Elections are decentralized, most voters will use paper ballots and voting machines aren't connected to the internet.
With Russian hackers worming their way into Democratic political organizations and voter registration records in at least two states and Republican presidential candidate Donald Trump raising the specter that the election this year will be “rigged,” election officials are working overtime to reassure the American people that that’s a very—very—unlikely scenario indeed.
“There is so much worry about this and it’s really damaging if it keeps people from voting,” Tom Hicks, a commissioner at the Election Assistance Commission, told TIME. “The truth is, the voting process is the most secure it’s ever been.”
Merle King, the executive director for the Center for Elections Systems at Kennesaw State University and one off the preeminent election experts in the country, added that the prospect of the election being hacked by cyber ne’er-do-wells is “totally improbable.” “It just can’t really happen,” he said.
One reason is that our election system is highly decentralized.

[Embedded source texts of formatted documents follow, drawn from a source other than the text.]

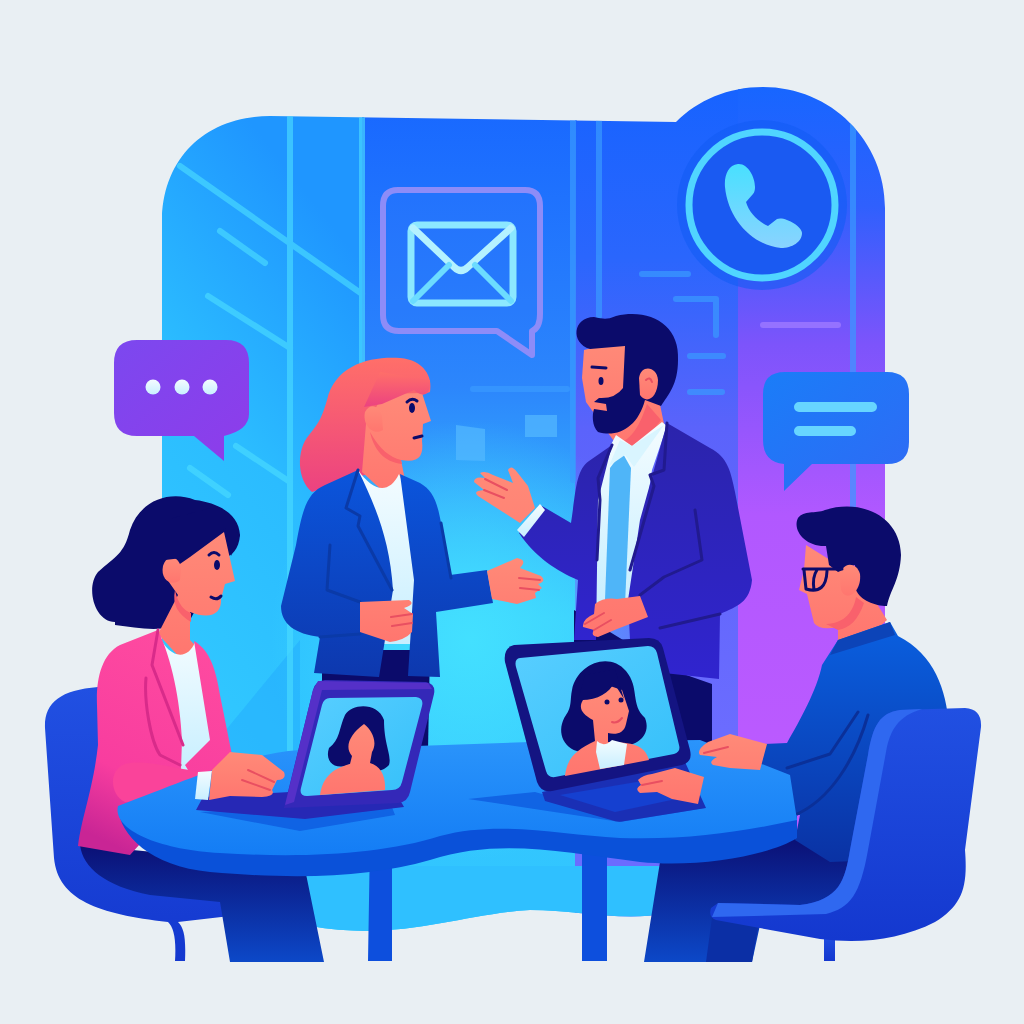
<!DOCTYPE html>
<html lang="en">
<head>
<meta charset="utf-8">
<title>Team meeting illustration</title>
<style>
:root{--paper:#e9eff3;--navy:#0b0b6b;--skin:#ff7f75;--skin-dark:#f9616c;--ice:#a9ecff;--cyan:#45dcff;--white:#effaff;--hair-red:#fb5f74}
html,body{margin:0;background:var(--paper);overflow:hidden}
svg{display:block;width:1024px;height:1024px}
.navy{fill:var(--navy)}.skin{fill:url(#skin)}.shade{fill:var(--skin-dark)}.white{fill:url(#shirt)}
.line{fill:none;stroke-linecap:round;stroke-linejoin:round}
.face{stroke:var(--navy);stroke-width:3}
.crease{stroke:#e94f61;stroke-width:2}
</style>
</head>
<body>
<svg viewBox="0 0 1024 1024" role="img" aria-label="Team in a meeting with two people joining by video">
<defs>
<linearGradient id="skin" x2="0" y2="1"><stop stop-color="#ff8a78"/><stop offset="1" stop-color="#ff766f"/></linearGradient>
<linearGradient id="shirt" x2="0" y2="1"><stop stop-color="#f4fcff"/><stop offset="1" stop-color="#c8efff"/></linearGradient>
<linearGradient id="wallLeft" x1=".3" x2="0" y2="1"><stop stop-color="#1f96ff"/><stop offset=".35" stop-color="#2bbcff"/><stop offset="1" stop-color="#36d2ff"/></linearGradient>
<linearGradient id="wallMid" x2="0" y2="1"><stop stop-color="#1766ff"/><stop offset=".35" stop-color="#2c86fc"/><stop offset=".62" stop-color="#3bcbfd"/><stop offset="1" stop-color="#2fc4ff"/></linearGradient>
<linearGradient id="wallIndigo" x2="0" y2="1"><stop stop-color="#1763ff"/><stop offset=".2" stop-color="#2a66fd"/><stop offset=".4" stop-color="#5b63fb"/><stop offset=".75" stop-color="#6b6cff"/></linearGradient>
<linearGradient id="wallPurple" x2="0" y2="1"><stop stop-color="#1766ff"/><stop offset=".14" stop-color="#2f60fd"/><stop offset=".3" stop-color="#7c54fb"/><stop offset=".5" stop-color="#b158ff"/><stop offset="1" stop-color="#c35cff"/></linearGradient>
<linearGradient id="pink" x1=".7" x2=".3" y2="1"><stop stop-color="#ff4ca0"/><stop offset=".7" stop-color="#f83d9f"/><stop offset="1" stop-color="#c92595"/></linearGradient>
<linearGradient id="blazer" x2="0" y2="1"><stop stop-color="#0b55dc"/><stop offset="1" stop-color="#0d38ae"/></linearGradient>
<linearGradient id="suit" x2="0" y2="1"><stop stop-color="#2b24ac"/><stop offset="1" stop-color="#3024cf"/></linearGradient>
<linearGradient id="sweater" x2="0" y2="1"><stop stop-color="#0a60e0"/><stop offset="1" stop-color="#0a32a4"/></linearGradient>
<linearGradient id="chair" x2="0" y2="1"><stop stop-color="#2150e2"/><stop offset="1" stop-color="#1438cf"/></linearGradient>
<linearGradient id="table" x2="0" y2="1"><stop stop-color="#2a94fb"/><stop offset="1" stop-color="#147df5"/></linearGradient>
<linearGradient id="trousers" x2="0" y2="1"><stop stop-color="#0b1075"/><stop offset="1" stop-color="#0c48c8"/></linearGradient>
<linearGradient id="screen" x2="1" y2="1"><stop stop-color="#58ceff"/><stop offset="1" stop-color="#35c0fa"/></linearGradient>
<linearGradient id="redHair" x2="0" y2="1"><stop stop-color="#ff6f69"/><stop offset="1" stop-color="#ec4280"/></linearGradient>
<linearGradient id="chatPurple" x2="1" y2="1"><stop stop-color="#7c48ef"/><stop offset="1" stop-color="#8e3cea"/></linearGradient>
<linearGradient id="chatBlue" x2="1" y2="1"><stop stop-color="#1a7df8"/><stop offset="1" stop-color="#2f6af5"/></linearGradient>
<linearGradient id="phone" x2="0" y2="1"><stop stop-color="#48e0ff"/><stop offset="1" stop-color="#8ad3ff"/></linearGradient>
<radialGradient id="glow"><stop stop-color="#43e0ff"/><stop offset="1" stop-color="#43e0ff" stop-opacity="0"/></radialGradient>
<clipPath id="roomShape"><path d="M162 222C162 158 206 116 270 116L676 122C698 100 728 87 763 87C831 87 885 141 885 208V900H700C650 930 590 910 530 910C460 914 400 942 310 926L162 900Z"/></clipPath>
</defs>

<g id="room" clip-path="url(#roomShape)">
<rect x="160" y="85" width="204" height="860" fill="url(#wallLeft)"/>
<rect x="362" y="85" width="215" height="860" fill="url(#wallMid)"/>
<rect x="575" y="85" width="165" height="860" fill="url(#wallIndigo)"/>
<rect x="738" y="85" width="150" height="860" fill="url(#wallPurple)"/>
<ellipse cx="470" cy="640" rx="200" ry="220" fill="url(#glow)"/>
<path d="M160 810L300 640V945H160Z" fill="#1e9ffb" opacity=".35"/>
<rect x="290" y="866" width="380" height="80" fill="#2fc0ff"/>
<g class="line" stroke="#4bdcff" stroke-width="6" opacity=".65"><path d="M290 110V750M362 110V370M180 166L362 294M220 231L265 263M208 296L290 348M190 468L228 495M236 446L290 482"/></g>
<g class="line" stroke="#3a9bff" stroke-width="6" opacity=".7"><path d="M573 110V480M599 110V316M853 110V520M642 274H688M676 299H716V335M690 356H723M690 392H722"/><path d="M473 389H567"/></g>
<path d="M763 325H838" class="line" stroke="#9572ff" stroke-width="6"/>
<path d="M456 425L485 429V461L456 460ZM525 415H557V437H525Z" fill="#55b9ff" opacity=".7"/>
<circle cx="762" cy="205" r="85" fill="#135cf5" opacity=".6"/>
</g>

<g id="mail-bubble" class="line">
<path d="M398 190H525Q540 190 540 206V314Q540 328 532 331V355L497 331H399Q383 331 383 315V206Q383 190 398 190Z" fill="#2b76fa" fill-opacity=".35" stroke="#8d8cf8" stroke-width="6"/>
<rect x="411" y="225" width="102" height="78" rx="6" stroke="#8ce8ff" stroke-width="7"/>
<path d="M413 228L454 267Q461 274 468 267L511 228" stroke="#b4f2ff" stroke-width="7"/><path d="M413 301L449 265M511 301L475 265" stroke="#6cdcff" stroke-width="6"/>
</g>
<g id="call-badge"><circle cx="762" cy="205" r="73" fill="#1a5af2" stroke="#50d5ff" stroke-width="7"/>
<path d="M738 164C728 165 724 176 725 187C728 219 752 245 781 248C792 248 802 242 802 233C802 226 784 216 777 219L768 226C757 221 749 212 746 202L753 194C759 187 751 163 738 164Z" fill="url(#phone)"/></g>
<g id="typing-bubble"><path d="M137 340H226Q249 340 249 363V414Q249 430 224 436V461L194 436H137Q114 436 114 413V363Q114 340 137 340Z" fill="url(#chatPurple)"/>
<g class="white"><circle cx="153" cy="387" r="7.5"/><circle cx="182" cy="387" r="7.5"/><circle cx="210" cy="387" r="7.5"/></g></g>
<g id="message-bubble"><path d="M785 372H887Q909 372 909 394V442Q909 464 887 464H812L784 491V464Q763 462 763 440V394Q763 372 785 372Z" fill="url(#chatBlue)"/>
<path d="M799 407H872M799 431H851" class="line" stroke="#67d5ff" stroke-width="10"/></g>

<g id="red-haired-colleague">
<path d="M327 400C335 365 370 356 400 358C424 360 433 377 430 392L405 401L380 470L312 492C297 480 296 450 309 435C320 422 323 414 327 400Z" fill="url(#redHair)"/>
<path d="M322 650H430L428 750H322Z" class="navy"/>
<path d="M366 424L362 472L388 496L405 480L401 460C418 463 424 457 422 441L423 424L431 421L422 393L384 394Z" class="skin"/>
<path d="M370 432C380 450 390 457 401 460L402 464C384 462 374 450 370 432Z" class="shade"/>
<path d="M365 412C370 402 380 406 382 416L383 430C374 436 362 426 365 412Z" class="skin"/>
<path d="M382 404L414 390C423 398 431 396 430 380L380 372L364 407Z" fill="url(#redHair)"/>
<path d="M407 402Q412 397 417 401M414 438L422 436" class="line face"/><ellipse cx="412" cy="408" rx="3" ry="5" class="navy"/>
<path d="M358 470C372 490 388 496 399 474L414 510V644H382Z" class="white"/>
<path d="M358 470L325 485C306 493 302 512 296 545L281 606C281 624 295 634 320 637L314 673L379 677L393 590C390 540 375 505 358 470Z" fill="url(#blazer)"/>
<path d="M400 474L420 483C432 490 437 500 441 523L450 575L487 570L493 603L436 612L440 677L408 676L414 580Z" fill="url(#blazer)"/>
<path d="M358 470L346 508L360 516L358 526L392 590M330 545L327 590L360 602M320 637L360 634M441 523L451 578" class="line" stroke="#0a3aa8" stroke-width="3"/>
<path d="M360 602L384 601L409 600Q416 604 404 608L413 614L412 632Q405 640 390 642L360 632ZM487 571L517 558Q528 560 520 568L541 576Q547 581 538 584L542 588L535 593L536 598L517 604L492 599Z" class="skin"/>
<path d="M391 617L412 614M392 626L412 623M519 578L540 580M520 588L539 590" class="line crease"/>
</g>

<g id="bearded-colleague">
<path d="M574 610L672 670L712 684V745H574Z" class="navy"/>
<path d="M584 350L582 378L586 402L616 444L640 452L664 424L656 385L625 340Z" class="skin"/>
<path d="M616 444C633 440 640 424 647 404L661 420L640 447Z" class="shade"/>
<path d="M590 349C570 343 573 317 594 317C604 319 606 320 616 316C650 308 680 325 678 360C678 385 668 395 661 406L645 400C638 427 618 438 598 432C592 426 592 415 594 409L607 411L606 404L594 402L599 398Q615 399 623 388L625 346Z" class="navy"/>
<path d="M639 378C641 364 657 366 658 380C658 397 647 405 640 395Z" class="skin"/>
<path d="M646 380Q650 376 652 382" class="line crease"/>
<path d="M592 367L606 368" class="line face"/><ellipse cx="601" cy="381" rx="2.5" ry="4" class="navy"/>
<path d="M616 435L598 470L593 604H632L652 470L667 426L662 422L632 446Z" class="white"/>
<path d="M622 452L631 468L625 605L605 600L610 468Z" fill="#4fb5f8"/>
<path d="M620 440L609 466L625 455L634 467L664 425L632 446Z" fill="#d9f5ff"/>
<path d="M612 445L589 461C576 470 576 490 571 523L542 506L519 533C535 557 557 571 578 580L574 640H596L598 500Z" fill="url(#suit)"/>
<path d="M667 423L710 448C728 457 731 473 735 492L752 580C750 602 738 606 720 614L719 679L664 673L630 640L628 600L640 520Z" fill="url(#suit)"/>
<path d="M667 423L664 470L650 475L654 486L630 570M612 445L598 478L600 500L597 560M695 510L702 560L664 577L640 595M720 614L660 628" class="line" stroke="#211a8f" stroke-width="3"/>
<path d="M540 504L517 530L524 537L545 510Z" class="white"/>
<path d="M535 508L520 523L478 496Q472 491 484 490L474 482Q474 476 485 478L480 473Q485 470 493 475L513 483L508 470Q511 464 517 472L528 486ZM640 596L648 617L617 629L598 637Q590 636 594 630L583 627Q582 619 594 614L595 604Q604 597 617 599Z" class="skin"/>
<path d="M484 490L504 498M485 479L507 490M594 630L611 620M585 624L604 613" class="line crease"/>
</g>

<g id="chairs" fill="url(#chair)">
<path d="M98 687C60 690 44 703 45 728L54 858C58 900 98 914 168 922Q177 930 175 961H185C186 937 184 928 178 922L230 916L225 900L100 850Z"/>
</g>

<g id="woman-in-pink">
<path d="M80 845L290 865L306 874L324 962H230L220 902L150 895C105 886 83 868 80 845Z" fill="url(#trousers)"/>
<path d="M115 622C95 622 85 588 98 572C116 556 124 554 130 530C140 500 170 490 195 500C220 503 239 515 240 535C239 550 230 558 224 557L190 620C165 634 140 628 115 625Z" class="navy"/>
<path d="M164 575L178 595L158 634L182 660L200 650L190 640V612C210 620 222 614 221 599L225 584L235 581L224 532L190 557Z" class="skin"/>
<path d="M175 590C178 605 185 611 191 613V622C178 614 172 605 175 590Z" class="shade"/>
<path d="M163 566C167 553 179 556 181 568L180 580C172 587 160 580 163 566Z" class="skin"/>
<path d="M182 558C205 548 217 535 225 528L231 556L240 535L210 508L165 520V560Z" class="navy"/>
<path d="M209 555Q214 550 219 555M211 597Q217 601 221 596" class="line face"/><ellipse cx="217" cy="565" rx="3" ry="5" class="navy"/>
<path d="M158 634C170 660 188 660 195 642L212 690V770H178Z" class="white"/>
<path d="M158 630L120 645C101 655 96 680 97 705L98 745C93 790 82 815 78 846L130 855L180 800L182 740C180 700 172 660 158 630ZM194 641C210 650 216 670 220 695L232 755L262 757L260 795L206 800L185 765L210 740Z" fill="url(#pink)"/>
<path d="M146 678C144 700 150 740 160 755L180 765M158 630L152 665L183 745" class="line" stroke="#d82b8a" stroke-width="3"/>
<path d="M125 764C150 758 180 772 212 772L208 800L125 802C110 795 108 770 125 764Z" fill="#fa439a"/>
</g>

<g id="man-in-blue">
<path d="M660 862L800 838L900 850L830 910L760 925L752 962H644Z" fill="url(#trousers)"/><path d="M706 962L712 918L758 926L752 962Z" fill="#0b2fa5"/>
<path d="M806 545L804 570L799 590L807 594L814 623Q820 631 838 627L838 640L862 642L887 620L862 580Z" class="skin"/>
<path d="M826 624C845 624 854 610 856 597L864 603C858 620 850 628 838 630Z" class="shade"/>
<path d="M826 546C805 547 792 530 798 518C804 510 815 514 825 510C860 499 900 515 901 555C900 580 890 590 887 606C875 606 860 600 856 590L855 565L838 572L829 565Z" class="navy"/>
<path d="M840 580C839 562 856 560 860 574C862 592 846 603 841 590Z" class="skin"/>
<path d="M803 569H842M804 570L806 589Q826 595 827 571M817 570Q812 577 814 590" class="line face"/>
<path d="M838 640L890 622L898 636C935 655 946 690 949 725L880 860L830 862L795 840L800 815L700 812L704 772L760 772L764 744L787 743C800 720 817 690 822 665Z" fill="url(#sweater)"/>
<path d="M838 640L890 622L895 635L830 655Z" fill="#0c44b8"/>
<path d="M868 715C855 760 830 800 795 815M858 712L830 754L787 768" class="line" stroke="#0a3099" stroke-width="3"/>
</g>

<g id="meeting-table">
<path d="M370 840H392V961H368ZM582 840H607V961H582Z" fill="#0d4fdd"/>
<path d="M118 808C120 835 150 866 210 872C300 880 370 877 430 860C500 838 560 852 640 862C700 868 770 855 797 838V815L400 790Z" fill="#0a51d9"/>
<path d="M118 806C200 775 245 754 300 750L530 742L700 740L790 775L797 820C740 832 690 840 620 838C560 835 500 820 440 836C380 855 300 858 220 853C160 850 112 830 118 806Z" fill="url(#table)"/>
<path d="M200 812L300 831L395 815L390 802ZM468 799L535 792L600 810L705 808L620 822Z" fill="#0d58de" opacity=".75"/>
</g>

<g id="left-laptop">
<path d="M203 797L290 792L400 800L404 807L305 819L196 810Z" fill="#2628b5"/>
<path d="M325 680L426 682Q436 684 434 694L410 792Q408 802 398 803L284 808L313 690Q315 681 325 680Z" fill="#3428b8"/>
<path d="M318 681L428 683L432 689L322 690L294 802L285 805L313 690Z" fill="#5530c8"/>
<path d="M330 698L416 697Q424 698 422 706L402 782Q400 790 392 790L307 796Q299 796 301 788L322 705Q324 698 330 698Z" fill="url(#screen)"/>
<path d="M345 715C352 703 378 702 384 720C384 745 392 755 389 765C380 775 365 772 350 764C337 771 324 763 329 748C340 740 339 728 345 715Z" class="navy"/>
<path d="M364 724C372 730 378 742 372 752L370 763C380 766 386 775 385 790L320 795C323 775 335 768 350 764L352 756C344 747 350 734 364 724Z" class="skin"/>
</g>
<g id="right-laptop">
<path d="M542 792L685 762L706 808L625 821Q618 823 611 820L545 801Z" fill="#1a2fb5"/><path d="M560 795L660 778L690 796L615 812Z" fill="#1540d0"/>
<path d="M514 645L649 638Q660 638 663 648L690 750Q693 762 682 765L552 791Q541 793 537 782L505 662Q503 648 514 645Z" fill="#141482"/>
<path d="M520 658L648 646Q655 646 657 653L679 745Q681 752 674 754L555 777Q548 778 546 771L516 667Q514 659 520 658Z" fill="url(#screen)"/>
<path d="M572 690C577 664 609 651 626 671C640 688 630 704 645 718C651 733 640 744 625 746L580 752C562 748 556 730 566 715C572 707 570 699 572 690Z" class="navy"/>
<path d="M583 700L610 686L622 690L629 711L626 724C624 734 615 735 608 733V742C632 742 645 745 649 760L565 776C567 758 576 750 595 741L593 720C582 714 578 708 583 700Z" class="skin"/>
<path d="M597 741Q604 748 612 740L627 744L624 765L600 769L596 752Z" class="white"/>
<path d="M578 700C597 701 609 693 614 683L624 699L615 669L585 675Z" class="navy"/>
<path d="M612 722Q617 724 622 718" class="line crease"/><g class="navy"><circle cx="607" cy="702" r="2.5"/><circle cx="621" cy="700" r="2.5"/></g>
</g>

<g id="hands">
<path d="M198 772L212 771L208 800L195 799Z" class="white"/>
<path d="M212 770L230 752L262 755L284 772Q287 780 277 780L272 790Q276 796 262 797L230 796L209 800Z" class="skin"/>
<path d="M248 770L274 782M242 780L270 790" class="line crease"/>
<path d="M704 777L698 804L672 799L657 792L640 793Q634 789 641 785L638 780Q643 775 652 774L675 768ZM767 744L760 770L730 768L713 765Q708 762 717 757L700 755Q696 750 708 742L730 734Z" class="skin"/>
<path d="M642 785L662 781M704 753L728 747" class="line crease"/>
</g>

<g id="right-chair" fill="url(#chair)">
<path d="M824 934H835V961H824Z"/>
<path d="M900 710L965 708Q982 709 981 727L965 850C968 888 962 905 935 922C900 940 860 944 820 939L716 920Q708 917 711 908L718 903L800 905C840 900 845 880 850 850L868 755C873 725 880 713 900 710Z"/>
<path d="M900 710L922 709C898 716 890 730 886 752L868 850C860 895 850 908 826 914L712 917L718 903L800 905C840 900 845 880 850 850L868 755C873 725 880 713 900 710Z" fill="#2f68f0"/>
</g>
</svg>
</body>
</html>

There are more than 9,000 polling places from sea to shining sea, each of which is overseen by its own staff and equipped with its machines—either paper ballots or one of several brands of electronic voting machine. Each precinct reports its results independently. There is no centralized, federal election board. There is no national voter database. There is no U.S. election infrastructure that can be infiltrated or hacked.
Another reason it’s unlikely that hackers could affect the election results is that more than two-thirds of voters—roughly 70% of voters, based on TIME’s calculations using 2012 voter turnout numbers and precinct data from Verified Voting—will use paper ballots on November 8. Those votes will be either counted by hand or scanned by an optical reader and are therefore not very susceptible to cyber intrusions. (There are other problems with paper ballots, of course—See “Chads, hanging”—although those issues aren’t new.)
The other, roughly 30% of voters who will use electronic voting machines are more vulnerable to traditional hacking. But even then, there are several safeguards in place. For one, voting machines are not connected to the internet, so hackers would have to physically access a voting machine in order to compromise it. While nearly every cybersecurity researcher in the country agrees that’s not technically difficult—many of these machines are more than a decade old and no more sophisticated than an arcade game—getting alone-time with each machine does create a formidable logistical challenge. Any hacker with national ambitions would likely have to recruit a passel of co-conspirators to fan out around dozens of precincts, a scenario that could raise suspicions among both workers and members of the voting public.
Even if a group of hackers were able to pull off such a stunt, many electronic voting machines—those serving roughly 10 million voters, again based on 2012 turn out numbers—have built-in back-up systems in place. Many provide a paper receipt for each vote cast, which can be verified by the voter and election officials if results are suspicious, or significantly different than exit polls.
From a hacker’s perspective, that leaves those electronic voting machines that do not provide a paper back-up as the prime targets. And, from an election official’s perspective, that’s a significant concern. Roughly 28 million Americans, again based on 2012 turnout numbers, will use electronic voting machines that do not have a paper back-up. Those machines are used primarily in Louisiana, Georgia, South Carolina, New Jersey, Delaware and Pennsylvania.
“That’s a weakness in the system,” said Malcolm Harkins, the chief security and trust officer at the cybersecurity firm, Cylance. He says that if sophisticated hackers had access to the right data—for example, information about which registered voters were most likely to cast a vote at which polling place, and how those those voters voted in 2008 and 2012—they could zero in on the most vulnerable precincts in swing counties in swing states. “You would have to do a significant amount of research, go after the right databases, and it would still be a little bit of guess work,” Harkins said. “But, theoretically, it would be possible to determine, say, that the seven schools that are polling places in counties A, B, and C are pivot points for that state. It’s improbable, but it’s possible.”
“But at this point, the question is one of risk assessment,” he cautions, “How worried should we be about a hacker affecting the result of the election? It would be very high impact, if it happened, but it’s very low probability.”
King, the election expert at Kennesaw State University, put it more bluntly. “It’s very far-fetched, actually,” he said. The more more worrisome threat, he added, is that these criminals affect Americans’ perception of the integrity of the election results. “If there was something that came up, even on a small scale, that compromised people’s perception of the legitimacy of this election,” he said, “that would be the worst outcome—that could be really terrible.”
As of now, public confidence is an uphill battle. According to recent Washington Post-ABC News poll, 63% of American voters believe that votes in this year’s presidential election will be counted accurately. That’s down from about 70% in 2004.